Opened at the tail end of 2008, the bus garage at West Ham claims to be the largest single bus depot in the UK – and as is increasingly common, one of the most environmentally friendly. The distinctive green roof and wind turbine offering visual hints as to why it claims that title.
As a modestly curious fan of green roofs, I took the opportunity for a closer inspection this weekend.
Situated next to the recently opened DLR extension, it also afforded the chance to use the new extension as an actual passenger instead of the fuss on the opening day.
The bus garage itself was built on the site of a former Parcelforce depot and replaced an older bus garage to the north of the Olympic site which was needed for, well, the Olympics – and later regeneration of the former industrial landscape in a distinctly non-industrial sphere.
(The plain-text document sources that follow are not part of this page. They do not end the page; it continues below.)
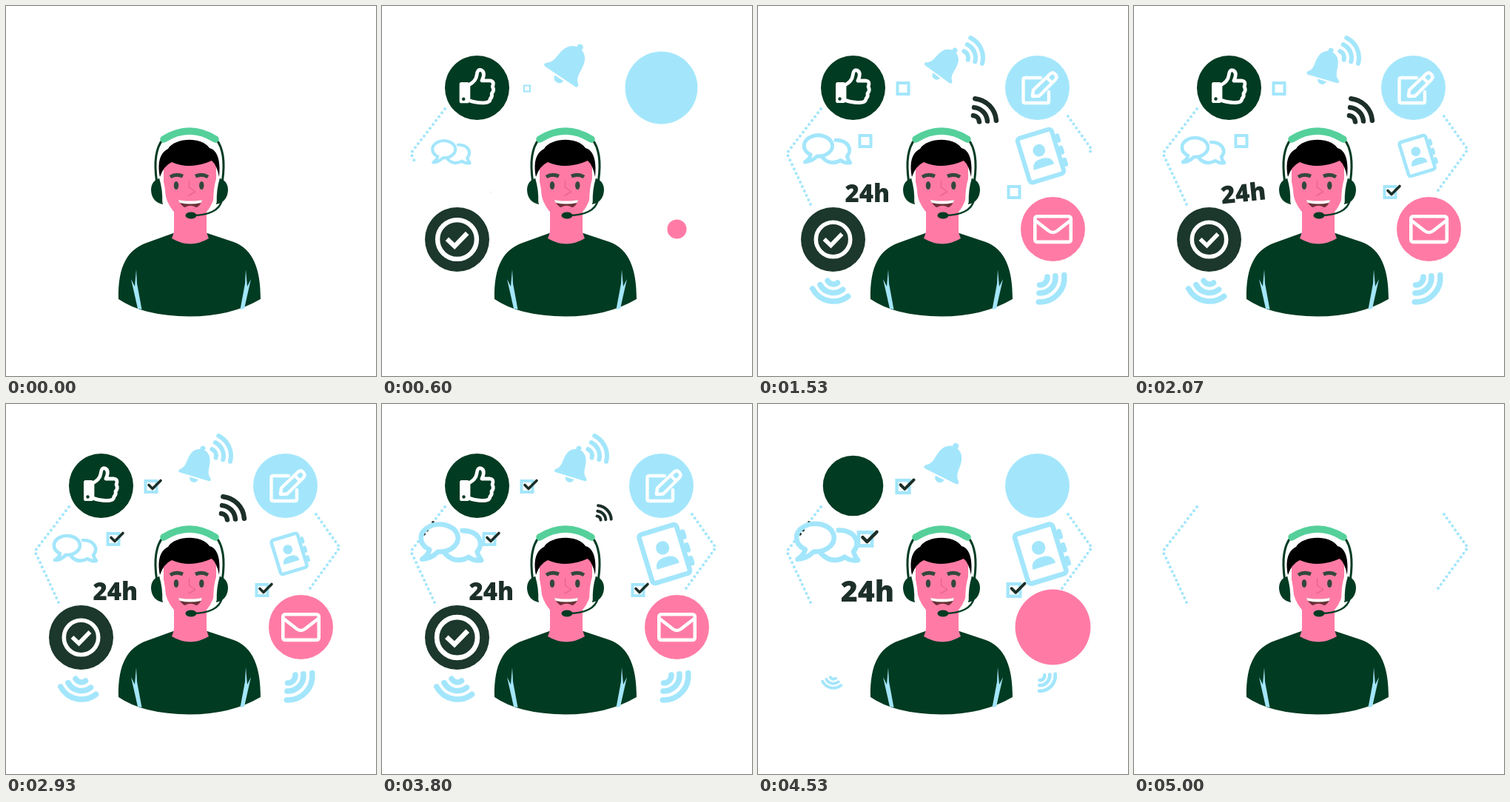
Recreate the animation shown at these times as an HTML page. Size 500 by 500 pixels, loop 5030 ms.

```html
<!DOCTYPE html>
<html lang="en">
<head>
<meta charset="utf-8">
<title>Support agent</title>
<style>
  html, body { margin: 0; width: 100%; height: 100%; overflow: hidden; background: #fff; }
  svg { display: block; width: 100vw; height: 100vh; }
  .line { fill: none; stroke-linecap: round; stroke-linejoin: round; }
  .white { stroke: #fff; }
  .sky { stroke: #a3e6fb; }
  text { font: 800 33px "Open Sans", "Noto Sans", sans-serif; fill: #1c2f28; text-anchor: middle; }
</style>
</head>
<body>
<svg viewBox="0 0 500 500">
  <g id="dots"></g>

  <g id="thumbDisc"><circle cx="128.5" cy="110.5" r="43.5" fill="#003b22"/></g>
  <g id="checkDisc"><circle cx="101.5" cy="315.5" r="43.5" fill="#1c372c"/></g>
  <g id="penDisc"><circle cx="377.5" cy="110.5" r="43.5" fill="#a3e6fb"/></g>
  <g id="mailDisc"><circle cx="398.5" cy="301.5" r="43.5" fill="#ff7ba5"/></g>

  <g id="thumb">
    <path class="line white" stroke-width="4.8" d="M117 107Q127 102 128 94Q129 85 134 87Q140 90 135 101H146Q152 102 149 109Q152 114 148 118Q149 123 146 125Q146 130 138 130.5Q127 131 117 127Z"/>
    <rect x="105" y="103" width="13" height="28" rx="2.5" fill="#fff"/>
    <circle cx="110.5" cy="125.5" r="2.2" fill="#003b22"/>
  </g>
  <g id="check" class="line white" stroke-width="5.6">
    <circle cx="101.5" cy="315.5" r="23.2"/>
    <path d="M89.500 315L98.500 323.500L113.500 308" style="stroke-linecap:butt;stroke-linejoin:miter"/>
  </g>
  <g id="pen" class="line white" stroke-width="4.4">
    <path d="M382 97H361Q358.500 97 358.500 99.500V128.500Q358.500 131 361 131H391Q393 131 393 128.500V116"/>
    <path d="M371 122L372 113.500L395 91.500Q399 88.500 402 92.500Q405 95.500 402 99.500L380 121.500ZM390 96.500L397 103.500"/>
  </g>
  <g id="mail" class="line white" stroke-width="4.6">
    <rect x="374.300" y="284.300" width="48.500" height="34.600" rx="3"/>
    <path d="M375 290L393 304Q398.500 308 404 304L422 290"/>
  </g>

  <g id="chat" class="line sky" stroke-width="4.6">
    <path d="M73 202A17.500 13 0 1 1 81 204Q74 211 66 211Q72 207 73 202Z"/>
    <path d="M104 184C120 184 125 196 118 204Q119 208 122 212Q115 213 110 209Q98 216 88 206"/>
  </g>
  <g id="book"><g transform="translate(384 202) rotate(-17)">
    <g class="line sky" stroke-width="4.6">
      <rect x="-20" y="-24" width="37" height="48" rx="3"/>
      <path d="M21-15v5M21-2v5M21 11v5"/>
    </g>
    <circle cx="-1.500" cy="-6" r="6.400" fill="#a3e6fb"/>
    <path fill="#a3e6fb" d="M-12.500 12Q-12.500 3-1.500 3Q9.500 3 9.500 12Z"/>
  </g></g>

  <g id="bell"><g id="swing"><g transform="translate(266 60) rotate(15)" fill="#a3e6fb">
    <circle r="3.500"/>
    <path d="M0 1C-14 3-15 14-16 26Q-17 33-22 36Q-24 40-20 40H20Q24 40 22 36Q17 33 16 26C15 14 14 3 0 1Z"/>
    <path d="M-6 42H6Q5 47.500 0 47.500Q-5 47.500-6 42Z"/>
  </g></g></g>

  <g id="waves"></g>
  <g id="boxes"></g>
  <g id="hours"><text id="hoursText" x="147.800" y="264.500">24h</text></g>

  <g>
    <path fill="#003b22" d="M152 396C151 350 165 329 190 320L226 307H272L308 319C334 329 344 355 344 396Q304 419.500 248 419.500Q185 419 152 396Z"/>
    <path id="sleeve" fill="#a3e6fb" d="M176 356L177 375L183.500 410L178 409L169 369L174 379Z"/>
    <use href="#sleeve" transform="translate(500) scale(-1 1)"/>
    <path fill="#ff7ba5" d="M227 265V302Q227 307 224 314Q249 329 274 314Q271 307 271 302V265Z"/>
    <path fill="#ff7ba5" d="M213 205H284V240C283 270 268 288 249 288C230 288 215 270 213 240Z"/>
    <path d="M208 231C204 210 209 198 219 193C228 178 264 176 275 192C287 195 290 212 288 231Q285 215 278 209Q249 222 224 211Q213 216 208 231Z"/>
    <g id="ear">
      <path fill="#003b22" d="M210 232Q196 235 196 249Q197 265 212 268Q213 250 210 232Z"/>
      <path class="line white" stroke-width="4.500" d="M209.500 233Q214 248 213.500 265"/>
      <path class="line" stroke="#003b22" stroke-width="3" d="M203.500 236C200 211 203 191 212 180"/>
    </g>
    <use href="#ear" transform="translate(496) scale(-1 1)"/>
    <path class="line" stroke="#55d09a" stroke-width="9.500" d="M213 180Q248 158 283 180"/>
    <path class="line" stroke="#33483c" stroke-width="5" style="stroke-linecap:butt" d="M222 231Q230 226 239 230M256 230Q265 226 273 231"/>
    <g fill="#33483c">
      <ellipse cx="230" cy="242.500" rx="3.200" ry="5.500"/>
      <ellipse cx="264.300" cy="242.500" rx="3.200" ry="5.500"/>
    </g>
    <path class="line" stroke="#ea6693" stroke-width="1.500" d="M247.500 236V246M249 246L256 251L247 256"/>
    <path fill="#6b3038" d="M233 262Q249 266 265 262Q262 274 249 274Q237 273 233 262Z"/>
    <path fill="#ff7ba5" d="M241 272.500Q249 267 258 272.500Q249 276 241 272.500Z"/>
    <path fill="#fff" d="M233 262Q249 265 265 262Q264.500 264.500 263.500 266Q249 269 235 266Q233.500 264 233 262Z"/>
    <path class="line" stroke="#003b22" stroke-width="2.500" d="M292 262C289 276 274 283 252 283"/>
    <ellipse cx="250" cy="283" rx="7.500" ry="4.600" fill="#003b22"/>
  </g>
</svg>
<script>
const LOOP = 5030, POP = 360, BACK = 2.6;
const SKY = '#a3e6fb', DARK = '#1c2f28';
const $ = id => document.getElementById(id);

function add(parent, tag, attrs) {
  const el = document.createElementNS('http://www.w3.org/2000/svg', tag);
  for (const key in attrs) el.setAttribute(key, attrs[key]);
  return parent.appendChild(el);
}

const clamp = x => Math.min(1, Math.max(0, x));
const show = (el, on) => { el.style.display = on ? '' : 'none'; };

function backOut(x) {
  const u = clamp(x) - 1;
  return 1 + (BACK + 1) * u ** 3 + BACK * u * u;
}

// Springs in at start, and out again by the mirrored curve at end.
const pop = (t, start, end) => backOut((t < end ? t - start : end + POP - t) / POP);

function zoom(el, cx, cy, s) {
  show(el, s > 0.005);
  el.setAttribute('transform', `translate(${cx} ${cy}) scale(${s}) translate(${-cx} ${-cy})`);
}

const PEAKS = [1710, 2590, 3740, 4480];
function pulse(t) {
  const d = Math.min(...PEAKS.map(p => Math.abs(t - p))) / 250;
  return 1 + 0.5 * (d < 1 ? Math.cos(d * Math.PI / 2) ** 2 : 0);
}

// id, centre, start of entry, start of exit
const POPS = [
  ['thumbDisc', 128.5, 110.5, 50, 4260],
  ['checkDisc', 101.5, 315.5, 130, 3900],
  ['penDisc', 377.5, 110.5, 470, 4640],
  ['mailDisc', 398.5, 301.5, 580, 4400],
  ['thumb', 128.5, 109, 270, 3835],
  ['check', 101.5, 315.5, 350, 3660],
  ['pen', 380, 110.5, 880, 4000],
  ['mail', 398.5, 301.5, 880, 4000],
  ['bell', 258, 82, 420, 4420],
  ['hours', 147, 252, 600, 4380]
].map(([id, ...rest]) => [$(id), ...rest]);

// Dotted brackets
function dotRow(points, count) {
  const legs = points.slice(1).map((p, i) => Math.hypot(p[0] - points[i][0], p[1] - points[i][1]));
  const total = legs[0] + legs[1];
  return Array.from({ length: count }, (_, i) => {
    const d = total * i / (count - 1);
    const k = d <= legs[0] ? 0 : 1;
    const f = (d - (k ? legs[0] : 0)) / legs[k];
    const x = points[k][0] + (points[k + 1][0] - points[k][0]) * f;
    const y = points[k][1] + (points[k + 1][1] - points[k][1]) * f;
    return { el: add($('dots'), 'circle', { cx: x, cy: y, r: 2, fill: SKY }), k, y };
  });
}
const leftDots = dotRow([[85, 139], [39, 199], [71, 268]], 24);
const rightDots = dotRow([[419, 149], [451, 194], [411, 249]], 20);
const drawDots = (row, p) => row.forEach((dot, i) => show(dot.el, p > 0 && i <= p * (row.length - 1)));

// Signal waves: three arcs around one centre
function arc(cx, cy, r, a, b) {
  const at = deg => {
    const rad = deg * Math.PI / 180;
    return `${cx + r * Math.cos(rad)} ${cy + r * Math.sin(rad)}`;
  };
  return `M${at(a)}A${r} ${r} 0 0 1 ${at(b)}`;
}
const WAVES = [
  { cx: 274, cy: 70, a: -64, b: 15, radii: [10, 20, 30], color: SKY, width: 6, start: 720, step: 100, keys: [4080, 4170, 4330], mid: 0.74 },
  { cx: 290, cy: 157, a: -84, b: -4, radii: [9, 20, 32], color: DARK, width: 6.5, start: 1020, step: 130, keys: [3600, 3800, 4180], mid: 0.62 },
  { cx: 102, cy: 367, a: 52, b: 152, radii: [9, 20.5, 32], color: SKY, width: 7.5, start: 880, step: 120, keys: [4380, 4500, 4750], mid: 0.6 },
  { cx: 381, cy: 367, a: -6, b: 93, radii: [10, 21, 33], color: SKY, width: 7.5, start: 1180, step: 120, keys: [4420, 4540, 4790], mid: 0.6 }
];
for (const w of WAVES) {
  w.el = add($('waves'), 'g', { class: 'line', stroke: w.color, 'stroke-width': w.width });
  w.arcs = w.radii.map(r => add(w.el, 'path', { d: arc(w.cx, w.cy, r, w.a, w.b) }));
}
function drawWave(w, t) {
  const [from, mid, end] = w.keys;
  const s = t < mid
    ? 1 - (1 - w.mid) * clamp((t - from) / (mid - from))
    : w.mid * (1 - clamp((t - mid) / (end - mid)));
  zoom(w.el, w.cx, w.cy, s);
  w.arcs.forEach((a, i) => show(a, t >= w.start + i * w.step));
}

// Tick boxes: centre, entry, tick time, exit
const BOXES = [
  [196, 111.5, 560, 2250, 4300],
  [145, 182.5, 620, 2480, 4360],
  [346, 251.5, 680, 1750, 4440]
].map(([cx, cy, start, tick, end]) => {
  const el = add($('boxes'), 'g', {});
  add(el, 'rect', { x: cx - 7.5, y: cy - 7.5, width: 15, height: 15, fill: 'none', stroke: SKY, 'stroke-width': 4 });
  const mark = add(el, 'path', {
    d: `M${cx - 3} ${cy - 2}l5 5l11-11`, class: 'line', stroke: DARK,
    'stroke-width': 3.6, pathLength: 1
  });
  return { el, mark, cx, cy, start, tick, end };
});

function draw(t) {
  for (const [el, cx, cy, start, end] of POPS) zoom(el, cx, cy, pop(t, start, end));

  const beat = pulse(t);
  zoom($('chat'), 93.5, 214, pop(t, 520, 4620) * beat);
  zoom($('book'), 384.5, 202, pop(t, 1320, 4600) * beat);

  const ring = 12.5 - 11 * Math.cos((t - 2070) / 890 * 2 * Math.PI);
  $('swing').setAttribute('transform', `rotate(${ring} 266 60)`);

  const sway = t > 1820 && t < 2820 ? -6 * Math.sin((t - 1820) / 500 * Math.PI) : 0;
  $('hoursText').setAttribute('transform', `rotate(${sway} 147 252)`);

  drawDots(leftDots, clamp((t - 120) / 850));
  drawDots(rightDots, clamp((t - 1110) / 800));
  for (const dot of leftDots) {
    const covered = beat > 1.3 && dot.k === 0 && dot.y > 159 && dot.y < 185;
    dot.el.setAttribute('fill', covered ? DARK : SKY);
  }

  WAVES.forEach(w => drawWave(w, t));

  for (const b of BOXES) {
    zoom(b.el, b.cx, b.cy, pop(t, b.start, b.end));
    const p = clamp((t - b.tick) / 240);
    show(b.mark, p > 0);
    b.mark.setAttribute('stroke-dasharray', `${p} 2`);
  }
}

const began = performance.now();
function tick() {
  draw((performance.now() - began) % LOOP);
  requestAnimationFrame(tick);
}
tick();
</script>
</body>
</html>
```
Created out of four large metal arches, the new bus station is oddly reminiscent of the 60 year old station at Stockwell, but unlike subsequent buildings, has a lot more light allowed inside so it isn’t as gloomy.
A talk by one of the architects went into some detail about the heritage of the site (I photographed a few of the slides) and the design of the site. Although obvious in hindsight, I hadn’t really thought about bus garages as being noisy in themselves. However, their peak hours of operation are really from 7pm-11pm and 4am-8am, which is not ideal if you a based next to a future residential site.
The future residential site to the north was supposed to be part of a much larger residential regeneration for the area, but then London won the Olympic bid and a new home had to be found for the bus garage. Apparently the council were quite annoyed.
For that reason, the open air bus park is to the south of the main garage away from the future housing, and the north side of the garage itself is filled in with offices, so their conventional 9-5 working hours wont disturb people.
Inside the offices, it is a very spartan design with exposed concrete everywhere. A deliberate design, as the concrete acts as a cooling agent by absorbing warmth during the day without the need for air conditioning. Sound baffles around the light fittings help absorb office noise that would otherwise bounce off the harsh wall surfaces.
The bus garage itself, although made up of four arches, is divided into two segments, the inner two being maintenance, and the outer two arches for vehicle movements. It is also only the outer two arches that have the distinctive moss covered roof.
The green roof is designed to absorb water, and slowly release it to the drains, which in turn use the water for flushing toilets. A concern about is viability meant they dropped plans to green the whole building, but the roof works quite well, and it is a bit late to cover the remaining two arches as well.
A recent wind turbine adds to the green credentials, and averages about 10% of the total electricity consumption, although it has spiked right up to supplying almost all their electricity needs at times. It was switched off when we visited due to a fault.
The garage is predicted to cut CO2 emissions by 27 percent compared to a building built with traditional materials. The slide in the earlier talk showing how many tons of CO2 were saved compared it to how many car journeys were saved – which seemed to be an odd analogy for a bus garage to use. I would have wondered how many “free” bus trips it generates.
Although the arches are evidently steel based, the wooden struts soften the effect a bit, as does the detailing at the bases of each arch. The gaps at the base of the outer arches might add to the light and ventilation, but they are cursed by the motorbike owners who have to park there when it is raining.
I was more interested in the architecture than the buses, and was pleased that the tour was resolutely building based.
A display of one of each of the buses used by the operator finished off the tour, and while I was waiting, a bus-geek came in to complain that one of the signs wasn’t quite correct.
More photos of the site over at the gallery.
The building is owned by Transport for London, leased to the bus company and cost £30 million to build.